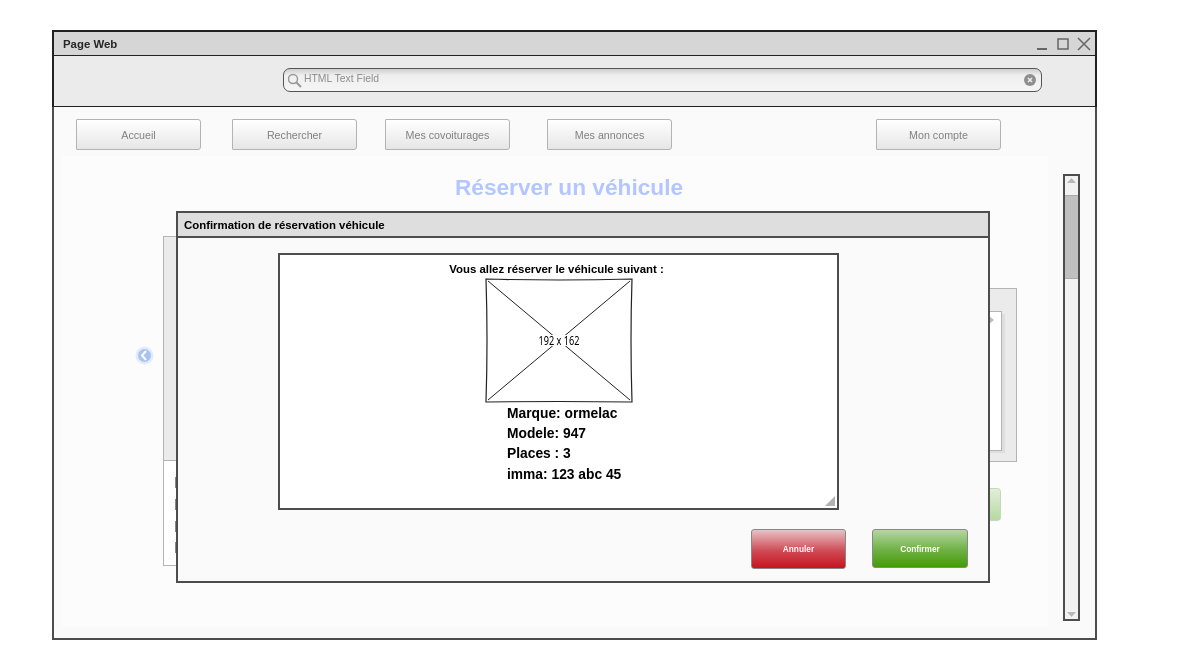
<!DOCTYPE html>
<html lang="fr">
<head>
<meta charset="utf-8">
<title>Réserver un véhicule</title>
<style>
:root {
  --ink: #000;
  --line: #4d4d4d;
  --soft-line: #b3b3b3;
  --muted: #808080;
  --bar: #d6d6d6;
  --toolbar: #ebebeb;
  --window: #fafafa;
  --content: #fcfcfc;
  --title: #b3c6ff;
}
* { box-sizing: border-box; margin: 0; padding: 0; }
body {
  position: relative;
  width: 1200px;
  height: 661px;
  overflow: hidden;
  background: #fff;
  color: var(--ink);
  font-family: "Liberation Sans", Arial, sans-serif;
}
.window {
  position: absolute;
  left: 52px;
  top: 30px;
  width: 1045px;
  height: 610px;
  display: flex;
  flex-direction: column;
  border: 2px solid var(--line);
  background: var(--window);
}
.window-bar {
  display: flex;
  justify-content: space-between;
  align-items: center;
  flex: none;
  width: 1045px;
  height: 26px;
  margin: -2px 0 0 -2px;
  padding: 0 3px 0 9px;
  border: 1px solid #222;
  border-width: 2px 2px 1px;
  background: var(--bar);
  color: #262626;
  font-size: 11.4px;
  font-weight: bold;
}
.toolbar {
  flex: none;
  width: 1045px;
  height: 51px;
  margin-left: -2px;
  padding: 12px 0 0 229px;
  border: 2px solid #222;
  border-width: 0 2px 1px;
  background: var(--toolbar);
}
.search {
  display: flex;
  align-items: center;
  width: 759px;
  height: 24px;
  padding: 0 5px 0 4px;
  border: 1px solid #555;
  border-radius: 7px;
  background: linear-gradient(#cfcfcf, #efefef 30%, #f5f5f5);
  color: #8c8c8c;
  font-size: 10.4px;
}
.search span { flex: 1; padding: 0 0 3px 2px; }
.search svg { flex: none; }
.menu {
  display: flex;
  flex: none;
  padding: 12px 0 0 22px;
}
.menu a {
  display: flex;
  align-items: center;
  justify-content: center;
  width: 125px;
  height: 31px;
  border: 1px solid var(--soft-line);
  border-radius: 1px 3px 3px 1px;
  background: linear-gradient(#fff, #e6e6e6);
  color: var(--muted);
  font-size: 10.7px;
  text-decoration: none;
}
.menu a + a { margin-left: 31px; }
.menu a:nth-child(3) { margin-left: 28px; }
.menu a:nth-child(4) { margin-left: 37px; }
.menu .account { margin-left: 204px; }
.content {
  position: absolute;
  left: 62px;
  top: 156px;
  width: 986px;
  height: 471px;
  padding-top: 18px;
  background: var(--content);
}
.content h1 {
  padding-left: 28px;
  color: var(--title);
  font-size: 22.7px;
  line-height: 27px;
  text-align: center;
}
.backdrop, .scrollbar { position: absolute; }
.backdrop { left: 130px; top: 230px; }
.scrollbar { left: 1062px; top: 173px; }
.dialog {
  position: absolute;
  left: 176px;
  top: 211px;
  width: 814px;
  height: 372px;
  display: flex;
  flex-direction: column;
  border: 2px solid var(--line);
  background: var(--window);
}
.dialog h2 {
  flex: none;
  height: 25px;
  padding-left: 6px;
  border-bottom: 2px solid var(--line);
  background: #dedede;
  font-size: 11.4px;
  line-height: 24px;
}
.vehicle {
  position: relative;
  display: flex;
  flex-direction: column;
  flex: none;
  width: 561px;
  height: 257px;
  margin: 15px 0 0 100px;
  padding-top: 6px;
  border: 2px solid var(--line);
  background: #fff;
}
.vehicle h3 {
  padding-right: 4px;
  font-size: 11.4px;
  line-height: 16px;
  text-align: center;
}
.placeholder { margin: 1px 0 0 204px; }
.placeholder text {
  font: 12px "Noto Sans", "Open Sans", sans-serif;
  text-anchor: middle;
}
.details {
  padding-left: 227px;
  list-style: none;
  font-size: 13.8px;
  font-weight: bold;
  line-height: 20.2px;
}
.resize { position: absolute; right: 2px; bottom: 2px; }
.actions {
  display: flex;
  justify-content: flex-end;
  gap: 26px;
  padding: 19px 20px 0 0;
}
.actions a {
  display: flex;
  align-items: center;
  justify-content: center;
  width: 96px;
  height: 39px;
  border: 1px solid #888;
  border-radius: 3px;
  color: #fff;
  font-size: 8.3px;
  font-weight: bold;
  text-decoration: none;
}
.actions .cancel {
  width: 95px;
  height: 40px;
  background: linear-gradient(#e6c3c6, #cf4a54 55%, #c8141f);
}
.actions .confirm { background: linear-gradient(#b5d6a3, #6fb044 55%, #439c08); }
</style>
</head>
<body>
<main class="window">
  <header class="window-bar">
    <span>Page Web</span>
    <svg width="56" height="18" viewBox="0 0 56 18" fill="none" stroke="#666" stroke-width="2" aria-hidden="true">
      <path d="M1 14H11"/>
      <rect x="22" y="4" width="10" height="10" stroke-width="1.5"/>
      <path d="M42 3L54 15M54 3L42 15" stroke-width="1.5"/>
    </svg>
  </header>
  <div class="toolbar">
    <div class="search">
      <svg width="14" height="16" viewBox="0 0 14 16" fill="none" stroke="#999" stroke-width="1.5" aria-hidden="true">
        <circle cx="5" cy="7" r="4.5"/>
        <path d="M8 10L13 15" stroke-width="2"/>
      </svg>
      <span>HTML Text Field</span>
      <svg width="12" height="12" viewBox="0 0 12 12" aria-hidden="true">
        <circle cx="6" cy="6" r="6" fill="#8f8f8f"/>
        <path d="M4 4L8 8M8 4L4 8" stroke="#eee" stroke-width="1.5"/>
      </svg>
    </div>
  </div>
  <nav class="menu">
    <a href="#">Accueil</a>
    <a href="#">Rechercher</a>
    <a href="#">Mes covoiturages</a>
    <a href="#">Mes annonces</a>
    <a class="account" href="#">Mon compte</a>
  </nav>
</main>

<section class="content">
  <h1>Réserver un véhicule</h1>
</section>

<svg class="backdrop" width="900" height="340" viewBox="130 230 900 340" aria-hidden="true">
  <defs>
    <linearGradient id="faded-green" x2="0" y2="1">
      <stop stop-color="#e2efdb"/>
      <stop offset="1" stop-color="#b7d8a1"/>
    </linearGradient>
  </defs>
  <g class="previous">
    <circle cx="144.5" cy="355.5" r="9" fill="#e3ebf8"/>
    <circle cx="144.5" cy="355.5" r="6.5" fill="#a9c3f0"/>
    <path d="M146 351L142 355.5L146 360" fill="none" stroke="#fff" stroke-width="2"/>
  </g>
  <g class="left-card" stroke="#b3b3b3">
    <rect x="163.5" y="236.5" width="40" height="224" fill="#ebebeb"/>
    <rect x="163.5" y="460.5" width="40" height="105" fill="#fff"/>
    <path d="M175.5 477V488M175.5 499V510M175.5 521V532M175.5 542V553" stroke="#888"/>
  </g>
  <g class="right-card">
    <rect x="960.5" y="288.5" width="56" height="173" fill="#ebebeb" stroke="#b3b3b3"/>
    <rect x="960" y="314" width="45" height="139" fill="#dedede"/>
    <rect x="960.5" y="311.5" width="41" height="139" fill="#fff" stroke="#b3b3b3"/>
    <path d="M989 316L994 320L989 324Z" fill="#bbb"/>
  </g>
  <rect x="950.5" y="488.5" width="50" height="32" rx="3" fill="url(#faded-green)" stroke="#c5d8ba"/>
</svg>

<svg class="scrollbar" width="20" height="450" viewBox="1062 173 20 450" aria-hidden="true">
  <rect x="1064" y="175" width="15" height="445" fill="#f2f2f2" stroke="#4d4d4d" stroke-width="2"/>
  <rect x="1065" y="195" width="13" height="84" fill="#c0c0c0"/>
  <path d="M1065 195.5H1078M1065 278.5H1078" stroke="#aaa"/>
  <path d="M1067 183L1071.5 178L1076 183ZM1067 612L1071.5 617L1076 612Z" fill="#b8b8b8"/>
</svg>

<section class="dialog" role="dialog" aria-labelledby="dialog-title">
  <h2 id="dialog-title">Confirmation de réservation véhicule</h2>
  <div class="vehicle">
    <h3>Vous allez réserver le véhicule suivant :</h3>
    <svg class="placeholder" width="150" height="126" viewBox="484 278 150 126" role="img" aria-label="Emplacement de la photo du véhicule">
      <path d="M486 279Q560 281 632 279Q630 340 632 402Q560 401 486 402Q488 340 486 279Z" fill="#fff" stroke="#222" stroke-width="1.2"/>
      <path d="M488 281L630 400M630 281L488 400" stroke="#222"/>
      <rect x="537" y="335" width="44" height="11" fill="#fff"/>
      <text x="559" y="345" textLength="41" lengthAdjust="spacingAndGlyphs">192 x 162</text>
    </svg>
    <ul class="details">
      <li>Marque: ormelac</li>
      <li>Modele: 947</li>
      <li>Places : 3</li>
      <li>imma: 123 abc 45</li>
    </ul>
    <svg class="resize" width="10" height="10" viewBox="0 0 10 10" aria-hidden="true">
      <path d="M10 0V10H0Z" fill="#b3b3b3"/>
    </svg>
  </div>
  <div class="actions">
    <a class="cancel" href="#">Annuler</a>
    <a class="confirm" href="#">Confirmer</a>
  </div>
</section>
</body>
</html>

▶ [EXERCISE AIM]: Counting only lines that hold the word "content", state how many there are in the data. Write the number alone.

▶ [EXERCISE OUTPUT]: 9